# Lagrangian density for a complex scalar field

I am taking a course on classical field theory, and am not entirely sure as to what motivates the for of the Lagrangian density for a complex scalar field. In my lecture notes, this is first introduced in the context of the Klein-Gordon equation, and the following statements are made:

1. $$\psi$$ can be decomposed into $$\psi = \psi_1 +i\psi_2$$ where $$\psi_1$$ and $$\psi_2$$ are independent. Thus $$\psi$$ and $$\psi*$$ are independent.

2. The Lagrangian density $$L=L[\psi_1]+L[\psi_2]$$ can be written $$L=\frac{\partial \psi*}{\partial t}\frac{\partial \psi}{\partial t}-\frac{\partial \psi*}{\partial x}\frac{\partial \psi}{\partial x} - m^2\psi*\psi$$.

Now I am okay with the consistency of point 2 with itself. I.e. I see that The form of the Klein-Gordan Lagrangian density given does indeed give $$L=L[\psi_1]+L[\psi_2]$$, and conversely writing the Klein Gordon Lagrangian as $$L=L[\psi_1]+L[\psi_2]=L[\psi + \psi*]+L[\psi-psi*]$$ gives the explicit form form.

However I am not at all sure why the Lagrangian density is made to be additive in $$\psi_1$$ and $$psi_2$$. I do not see the motivation for this, other than that it reproduces the Euler-Lagrange equations for each of the independent scalar fields separately. Is there any better explanation?

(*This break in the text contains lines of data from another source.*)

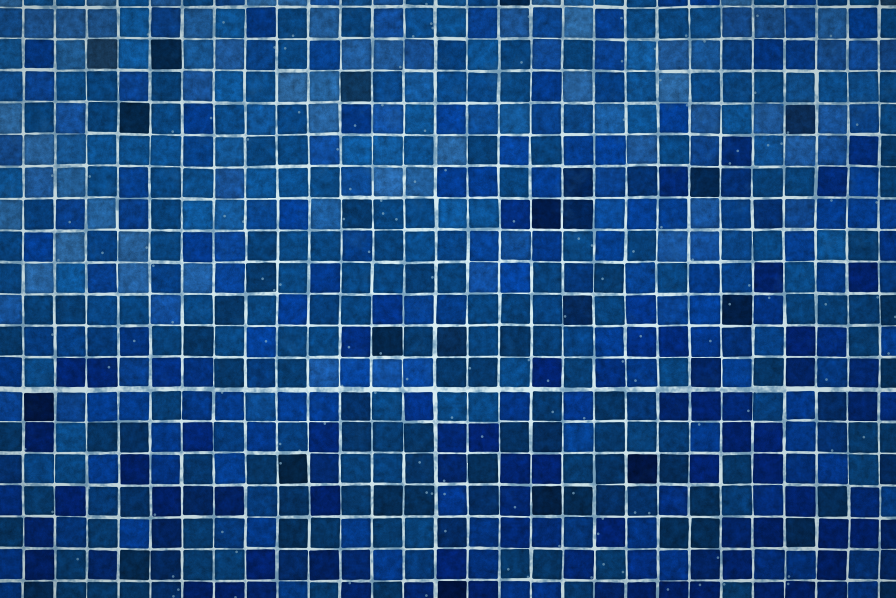
Reproduce this texture procedurally as a Shadertoy shader.

```glsl
// Wall of small hand-set blue mosaic tiles with pale, uneven grout.
#define PITCH vec2(0.05303, 0.0533)   // tile spacing, in canvas heights
#define ORIGIN vec2(0.039, 0.029)     // first grout crossing
#define HALF_SIZE 0.463               // half a tile, in cells
#define JITTER 0.036                  // tile misplacement
#define TILT 0.05                     // tile rotation
#define SEAM vec2(13.0, 6.0)          // wider joints between tile sheets
#define SEAM_GAP vec2(0.012, 0.028)   // extra inset at those joints
#define MOTTLE 0.30                   // glaze unevenness
#define SPECKS 0.012                  // share of pale flecks

const vec3 NAVY  = vec3(0.01, 0.13, 0.41);
const vec3 ROYAL = vec3(0.02, 0.23, 0.54);
const vec3 TEAL  = vec3(0.04, 0.27, 0.48);
const vec3 STEEL = vec3(0.18, 0.40, 0.61);
const vec3 GROUT_DULL = vec3(0.46, 0.61, 0.71);
const vec3 GROUT_PALE = vec3(0.80, 0.88, 0.90);

vec3 hash3(vec2 p) {
    vec3 q = fract(vec3(p.xyx) * vec3(0.1031, 0.1030, 0.0973));
    q += dot(q, q.yxz + 33.33);
    return fract((q.xxy + q.yzz) * q.zyx);
}

float gradientDot(vec2 cell, vec2 offset) {
    return dot(hash3(cell + 71.0).xy * 2.0 - 1.0, offset);
}

// Gradient noise, roughly -0.7 to 0.7
float noise(vec2 p) {
    vec2 i = floor(p), f = fract(p);
    vec2 u = f * f * f * (f * (f * 6.0 - 15.0) + 10.0);
    vec2 e = vec2(0.0, 1.0);
    return mix(mix(gradientDot(i, f), gradientDot(i + e.yx, f - e.yx), u.x),
               mix(gradientDot(i + e, f - e), gradientDot(i + 1.0, f - 1.0), u.x), u.y);
}

float fbm(vec2 p) {
    float sum = 0.0, amp = 1.0;
    for (int i = 0; i < 4; i++) {
        sum += amp * noise(p);
        p = p * 2.1 + 17.3;
        amp *= 0.65;
    }
    return sum;
}

float roundedBox(vec2 p, vec2 halfSize, float radius) {
    vec2 q = abs(p) - halfSize + radius;
    return length(max(q, 0.0)) + min(max(q.x, q.y), 0.0) - radius;
}

// Signed distance to the crooked tile in this cell, in cells
float tileDistance(vec2 grid, vec2 cell) {
    vec3 r = hash3(cell + 5.0) - 0.5;
    vec3 s = hash3(cell + 41.0) - 0.5;
    vec2 p = grid - cell - 0.5 - r.xy * JITTER;
    p += vec2(-p.y, p.x) * r.z * TILT;
    vec2 halfSize = HALF_SIZE + s.xy * 0.025;

    // Pull back the edges that face a sheet seam
    vec2 before = vec2(equal(cell, SEAM - 1.0));
    vec2 after = vec2(equal(cell, SEAM));
    p += (before - after) * SEAM_GAP;
    halfSize -= (before + after) * SEAM_GAP * 0.5;

    return roundedBox(p, halfSize, 0.05) + 0.018 * noise(grid * 4.0);
}

// Per-tile glaze: paler towards the upper left, deeper lower right
vec3 tileColor(vec2 cell, vec2 uv) {
    vec3 r = hash3(cell + 113.0);
    float light = smoothstep(-0.1, 1.15, uv.y - 0.22 * uv.x + 0.2);
    float tone = light * 0.72 + 0.6 * (r.x - 0.5) + 0.2 * noise(cell * 0.25);
    vec3 col = mix(NAVY, ROYAL, smoothstep(0.0, 0.42, tone));
    col = mix(col, STEEL, smoothstep(0.4, 0.95, tone));
    col = mix(col, TEAL * (0.75 + 0.5 * tone), 0.9 * smoothstep(0.3, 0.75, r.y));
    return col * (r.z < 0.035 ? 0.6 : 0.93 + 0.14 * r.z);
}

void mainImage(out vec4 fragColor, in vec2 fragCoord) {
    vec2 uv = fragCoord / iResolution.y;
    vec2 grid = (uv - ORIGIN) / PITCH;
    float pixel = 1.0 / (iResolution.y * PITCH.y);

    // Rows and columns wander slightly
    grid += 0.07 * vec2(noise(grid * 0.23), noise(grid * 0.23 + 50.0));
    vec2 cell = floor(grid);
    float dist = tileDistance(grid, cell);

    // Glaze with cloudy patches, grain and a darker rim
    vec3 tile = tileColor(cell, uv);
    float grain = fbm(grid * 3.5 + hash3(cell).xy * 20.0);
    tile *= 1.0 + MOTTLE * grain;
    tile = mix(tile, STEEL, 0.35 * smoothstep(0.1, 0.8, fbm(grid * 0.9)) * uv.y);
    tile *= mix(0.86, 1.0, smoothstep(0.0, 0.12, -dist));

    // Pale flecks
    vec2 fleckCell = floor(grid * 5.0);
    vec3 fleck = hash3(fleckCell + 211.0);
    float fleckDist = length(fract(grid * 5.0) - 0.3 - 0.4 * fleck.xy) / 5.0;
    float fleckMask = step(fleck.z, SPECKS) * (1.0 - smoothstep(0.02, 0.03 + pixel, fleckDist));
    tile = mix(tile, GROUT_DULL, 0.75 * fleckMask);

    // Grout with worn, stained stretches
    vec3 grout = mix(GROUT_DULL, GROUT_PALE, smoothstep(-0.45, 0.25, fbm(grid * 1.3 + 9.0)));
    vec3 col = mix(tile, grout, smoothstep(-0.7 * pixel, 0.7 * pixel, dist));

    // Gentle falloff towards the corners
    vec2 centered = fragCoord / iResolution.xy - 0.5;
    col *= 1.06 - 0.45 * dot(centered, centered);
    fragColor = vec4(col, 1.0);
}
```
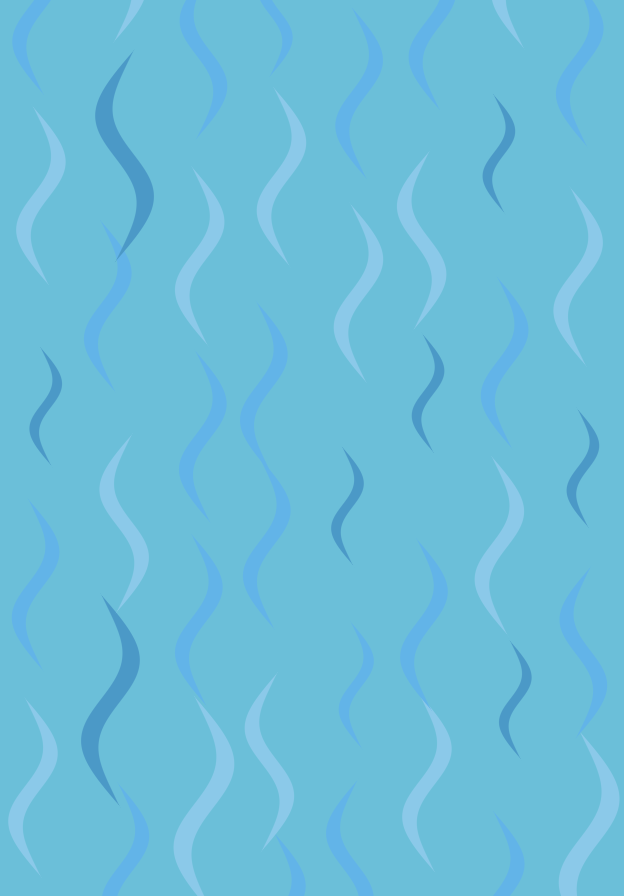
This pattern is drawn by a Shadertoy shader. Its source:

```glsl
vec3 hash3(vec2 p) {
    vec3 q = vec3(dot(p, vec2(127.1, 311.7)), dot(p, vec2(269.5, 183.3)), dot(p, vec2(419.2, 371.9)));
    return fract(sin(q + 4.7) * 43758.5453);
}

// Signed distance to an S-shaped wisp of unit height, tapering to both tips
float wisp(vec2 p) {
    float t = p.y;
    float spine = 0.114 * sin(6.2832 * t) + 0.01 * sin(12.566 * t) - 0.082 * t;
    float slope = 0.716 * cos(6.2832 * t) + 0.126 * cos(12.566 * t) - 0.082;
    float halfWidth = 0.05 * (1.0 - 4.0 * t * t);
    return (abs(p.x - spine) - halfWidth) / sqrt(1.0 + slope * slope);
}

void mainImage(out vec4 fragColor, in vec2 fragCoord) {
    vec2 uv = fragCoord / iResolution.y;
    float pixel = 1.0 / iResolution.y;
    vec2 cell = vec2(0.087, 0.21);
    vec3 color = vec3(0.42, 0.75, 0.85);

    // Staggered columns of jittered wisps
    for (int i = -1; i <= 1; i++) {
        float column = floor(uv.x / cell.x) + float(i);
        float stagger = fract(column * 0.382 + 0.15) * cell.y;
        for (int j = -1; j <= 1; j++) {
            float row = floor((uv.y - stagger) / cell.y) + float(j);
            vec2 id = vec2(column, row);
            vec3 rnd = hash3(id);
            vec3 style = hash3(id + 31.0);

            // Evenly shared kinds: pale, blue and dark
            float kind = fract(0.618 * (column + 7.0 * row) + 0.2);
            vec3 tint = vec3(0.385, 0.705, 0.91);
            float size = style.x < 0.15 ? 0.14 : 0.19;
            if (kind < 0.34) {
                tint = vec3(0.545, 0.79, 0.915);
                size = style.x < 0.15 ? 0.143 : (style.x < 0.72 ? 0.197 : 0.242);
            } else if (kind > 0.77) {
                tint = vec3(0.295, 0.6, 0.78);
                size = style.x < 0.6 ? 0.13 : 0.234;
            }

            vec2 center = (id + 0.5) * cell + vec2(0.0, stagger);
            center += (rnd.xy - 0.5) * vec2(0.022, 0.05);
            vec2 p = (uv - center) / size;
            if (style.y < 0.27) p.x = -p.x;

            float edge = wisp(p) * size;
            color = mix(color, tint, 1.0 - smoothstep(-0.7 * pixel, 0.7 * pixel, edge));
        }
    }
    fragColor = vec4(color, 1.0);
}
```
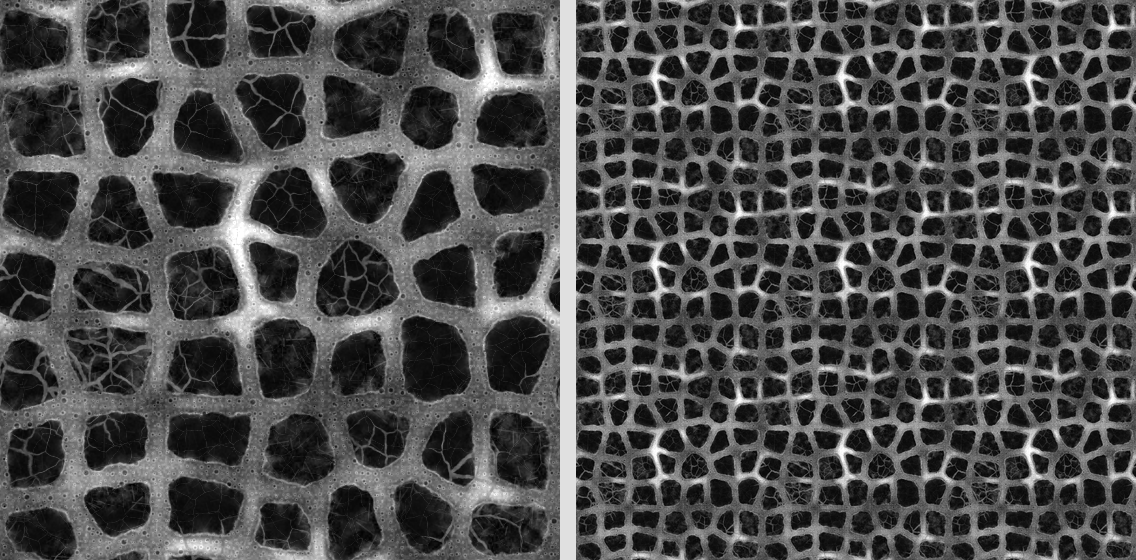
Left: one tile. Right: repeated 3 by 3.
A Shadertoy shader for this texture:

```glsl
// Tileable grey mesh of pitted walls around dark, rough hollows crossed by pale veins.

float hash(vec2 p) {
    vec3 q = fract(p.xyx * 0.1031);
    q += dot(q, q.yzx + 33.33);
    return fract((q.x + q.y) * q.z);
}

vec2 hash2(vec2 p) { return vec2(hash(p), hash(p + 57.3)); }

// Value noise with n whole cells across the canvas, so that it wraps
float noise(vec2 uv, float n, float seed) {
    vec2 p = uv * n, i = floor(p), f = p - i, e = vec2(0, 1);
    f = f * f * (3.0 - 2.0 * f);
    float a = hash(mod(i, n) + seed), b = hash(mod(i + e.yx, n) + seed);
    float c = hash(mod(i + e.xy, n) + seed), d = hash(mod(i + e.yy, n) + seed);
    return mix(mix(a, b, f.x), mix(c, d, f.x), f.y);
}

float fbm(vec2 uv, float n, float seed) {
    float sum = 0.0, gain = 0.52;
    for (int k = 0; k < 4; k++) {
        sum += gain * noise(uv, n, seed);
        n *= 2.0; gain *= 0.5; seed += 17.3;
    }
    return sum;
}

vec2 warp(vec2 uv, float n, float seed) {
    return vec2(fbm(uv, n, seed), fbm(uv, n, seed + 41.7)) - 0.5;
}

// Wrapped Voronoi: distance to the border in cell units, corners rounded by 1/sharpness
float cellEdge(vec2 uv, float n, float jitter, float sharpness, float seed, out vec2 id) {
    vec2 p = uv * n, base = floor(p), f = p - base, nearCell = vec2(0), nearVec = vec2(9);
    for (int y = -1; y <= 1; y++)
    for (int x = -1; x <= 1; x++) {
        vec2 g = vec2(x, y);
        vec2 r = g + 0.5 + jitter * (hash2(mod(base + g, n) + seed) - 0.5) - f;
        if (dot(r, r) < dot(nearVec, nearVec)) { nearVec = r; nearCell = g; }
    }
    id = mod(base + nearCell, n);
    float sum = 0.0;
    for (int y = -2; y <= 2; y++)
    for (int x = -2; x <= 2; x++) {
        if (x == 0 && y == 0) continue;
        vec2 g = nearCell + vec2(x, y);
        vec2 r = g + 0.5 + jitter * (hash2(mod(base + g, n) + seed) - 0.5) - f;
        sum += exp(-sharpness * dot(0.5 * (nearVec + r), normalize(r - nearVec)));
    }
    return -log(sum) / sharpness;
}

// Veins along a warped Voronoi mesh, swelling and fading out with noise
float veins(vec2 uv, float n, float width, float seed, float aa) {
    vec2 id;
    vec2 bent = uv + 0.035 * warp(uv, 14.0, seed) + 0.008 * warp(uv, 60.0, seed);
    float d = cellEdge(bent, n, 0.95, 70.0, seed, id) / n;
    float swell = smoothstep(0.53, 0.85, noise(uv, 6.0, seed + 3.1) * 0.75 + 0.25 * noise(uv, 22.0, seed));
    return smoothstep(aa, -aa, d - width * (1.6 * swell - 0.25));
}

// Straight hairline scratches scattered one per grid cell
float scratches(vec2 uv, float n, float seed, float aa) {
    vec2 p = uv * n, base = floor(p);
    float ink = 0.0;
    for (int y = -1; y <= 1; y++)
    for (int x = -1; x <= 1; x++) {
        vec2 g = base + vec2(x, y), key = mod(g, n) + seed;
        float angle = 6.2832 * hash(key + 9.1), halfLength = 0.15 + 0.5 * hash(key + 4.7);
        vec2 dir = vec2(cos(angle), sin(angle)), r = p - g - hash2(key);
        float d = length(r - dir * clamp(dot(r, dir), -halfLength, halfLength)) / n;
        ink = max(ink, smoothstep(aa, 0.0, d - 0.0004) * hash(key + 2.3));
    }
    return ink;
}

// Small round craters: dark floor, light ring
float craters(vec2 uv, float n, float aa) {
    vec2 p = uv * n, i = floor(p), key = mod(i, n) + 80.5;
    float radius = 0.05 + 0.2 * pow(hash(key + 6.6), 4.0);
    float d = (length(p - i - 0.3 - 0.4 * hash2(key)) - radius) / n;
    return 0.16 * smoothstep(aa * 1.5, 0.0, abs(d)) - 0.2 * smoothstep(aa, -aa, d);
}

void mainImage(out vec4 fragColor, in vec2 fragCoord) {
    vec2 uv = fragCoord / iResolution.xy;
    float aa = max(1.0 / iResolution.y, 0.001);

    // Mesh with ragged outlines
    vec2 id;
    float edge = cellEdge(uv + 0.022 * warp(uv, 11.0, 5.2), 7.0, 0.52, 17.0, 12.4, id);
    float ragged = 0.11 * (fbm(uv, 34.0, 8.8) - 0.5);
    float depth = edge + ragged - 0.115;
    float hollow = smoothstep(-0.008, 0.02, depth);

    // Shared surface detail
    float grit = smoothstep(0.32, 0.74, fbm(uv + 0.02 * warp(uv, 20.0, 2.9), 50.0, 31.6));
    float fibre = pow(1.0 - abs(2.0 * fbm(uv + 0.03 * warp(uv, 12.0, 6.1), 30.0, 22.2) - 1.0), 9.0);
    float grain = noise(uv, 300.0, 3.7) - 0.5;
    float scratch = max(scratches(uv, 26.0, 14.9, aa), scratches(uv, 41.0, 63.2, aa));

    // Walls: cloudy grey, glowing patches, speckles and a light lip
    float cloud = fbm(uv, 7.0, 19.4);
    float wall = 0.41 + 0.55 * (cloud - 0.5) + 0.16 * (fbm(uv, 40.0, 71.3) - 0.5);
    wall += 0.36 * smoothstep(0.55, 0.9, noise(uv, 9.0, 44.8)) * smoothstep(0.13, 0.02, edge);
    wall *= mix(0.76, 1.08, smoothstep(0.13, 0.03, edge));
    wall += 0.14 * grain + craters(uv, 48.0, aa) + craters(uv + 0.37, 83.0, aa) + 0.06 * scratch;
    wall += 0.2 * smoothstep(0.03, 0.0, abs(depth + 0.008)) * (0.4 + grit);

    // Hollows: each with its own roughness, crumbling rim and scratches
    float rough = smoothstep(0.1, 0.75, hash(id + 26.7)) * smoothstep(0.3, 0.6, fbm(uv, 16.0, 52.1));
    float rim = exp(-22.0 * max(depth, 0.0));
    float pit = 0.045 + 0.02 * grit + rough * (0.12 * grit + 0.07 * fibre * grit);
    pit += rim * (0.22 * grit + 0.1 * fibre) + scratch * (0.03 + 0.13 * rough);
    pit += 0.07 * grain * (0.25 + rough + rim);

    // Veins lie over both, plainest across the dark
    float tone = mix(wall, pit, hollow);
    float vein = max(veins(uv, 15.0, 0.0026, 37.5, aa), 0.8 * veins(uv, 26.0, 0.0017, 91.2, aa));
    tone = mix(tone, 0.36 + 0.14 * grit + 0.1 * grain, vein * mix(0.35, 0.9, hollow));

    fragColor = vec4(vec3(clamp(tone, 0.0, 1.0)), 1.0);
}
```
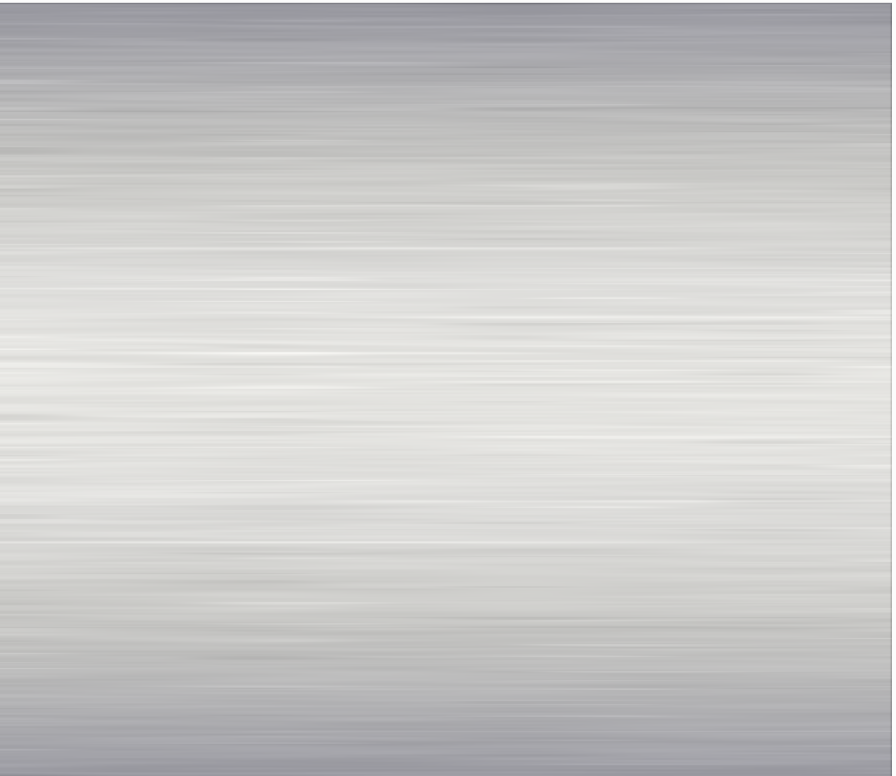
Reproduce this texture procedurally as a Shadertoy shader.

```glsl
// Brushed metal sheet: a soft horizontal sheen fades to cool grey above and below.
// The grain is value noise stretched along x, plus sparse bright scratches;
// a thin dark rim and a pale margin close the top and right sides.

const vec3 SHEEN = vec3(0.895, 0.893, 0.880);
const vec3 SHADE = vec3(0.595, 0.595, 0.625);
const vec3 MARGIN = vec3(0.99);
const vec2 SHEET_CORNER = vec2(0.9955, 0.9965);

// Sine-free hash of a grid cell
float hash(vec2 cell) {
    vec3 p = fract(vec3(cell.xyx) * 0.1031);
    p += dot(p, p.yzx + 33.33);
    return fract((p.x + p.y) * p.z);
}

// Smooth value noise in the range 0..1
float valueNoise(vec2 p) {
    vec2 cell = floor(p);
    vec2 f = fract(p);
    vec2 w = f * f * (3.0 - 2.0 * f);
    float low = mix(hash(cell), hash(cell + vec2(1.0, 0.0)), w.x);
    float high = mix(hash(cell + vec2(0.0, 1.0)), hash(cell + vec2(1.0)), w.x);
    return mix(low, high, w.y);
}

// Base colour: bright middle band, bluish toward the two ends
vec3 sheenColor(float y) {
    float d = abs(y - 0.492) / 0.5;
    vec3 color = mix(SHEEN, SHADE, pow(d, 1.85));
    float warmth = smoothstep(0.25, 0.6, d) * (1.0 - smoothstep(0.65, 1.0, d));
    color.b -= 0.012 * warmth;
    return color;
}

// Fine horizontal grain, centred on zero
float brushedGrain(vec2 uv) {
    float grain = 0.0;
    vec2 frequency = vec2(2.5, 65.0);
    float weight = 0.020;
    for (int i = 0; i < 4; i++) {
        float seed = float(i) * 37.0;
        grain += weight * (valueNoise(uv * frequency + seed) - 0.5);
        frequency *= vec2(1.4, 1.85);
        weight *= 1.15;
    }
    return grain;
}

// Sparse streaks: only the highest noise values survive
float sparseStreaks(vec2 uv, vec2 frequency, float seed) {
    return smoothstep(0.76, 1.0, valueNoise(uv * frequency + seed));
}

// One soft-ended horizontal scratch
float scratch(vec2 uv, float y, float center, float halfLength) {
    float dy = (uv.y - y) / 0.0017;
    float along = abs(uv.x - center) / halfLength;
    return exp(-dy * dy) * (1.0 - smoothstep(0.4, 1.0, along));
}

// Main scratches: height, centre and half length
float mainScratches(vec2 uv) {
    vec3 marks[8] = vec3[8](
        vec3(0.545, 0.36, 0.32), vec3(0.591, 0.75, 0.45),
        vec3(0.628, 0.15, 0.35), vec3(0.508, 0.72, 0.35),
        vec3(0.437, 0.80, 0.40), vec3(0.354, 0.68, 0.38),
        vec3(0.301, 0.25, 0.70), vec3(0.680, 0.35, 0.60));
    float sum = 0.0;
    for (int i = 0; i < 8; i++) {
        sum += scratch(uv, marks[i].x, marks[i].y, marks[i].z);
    }
    return sum;
}

void mainImage(out vec4 fragColor, in vec2 fragCoord) {
    vec2 uv = fragCoord / iResolution.xy;
    vec2 pixel = 1.0 / iResolution.xy;

    // Metal with its grain, light streaks and dark streaks
    vec3 color = sheenColor(uv.y);
    color += brushedGrain(uv);
    color += 0.040 * sparseStreaks(uv, vec2(3.0, 260.0), 11.0);
    color -= 0.035 * sparseStreaks(uv, vec2(3.5, 230.0), 71.0);
    color += 0.050 * mainScratches(uv);

    // Dark rim just inside the sheet, pale margin outside
    vec2 inset = SHEET_CORNER - uv;
    vec2 rim = 1.0 - smoothstep(vec2(0.0), vec2(0.003), inset);
    color -= 0.13 * max(rim.x, rim.y);
    vec2 cover = smoothstep(-0.5 * pixel, 0.5 * pixel, inset);
    color = mix(MARGIN, color, cover.x * cover.y);

    fragColor = vec4(clamp(color, 0.0, 1.0), 1.0);
}
```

• – Qmechanic Nov 10 '18 at 21:25
• Can you clarify your question? I'm not really sure what you're asking. – J. Murray Nov 10 '18 at 21:56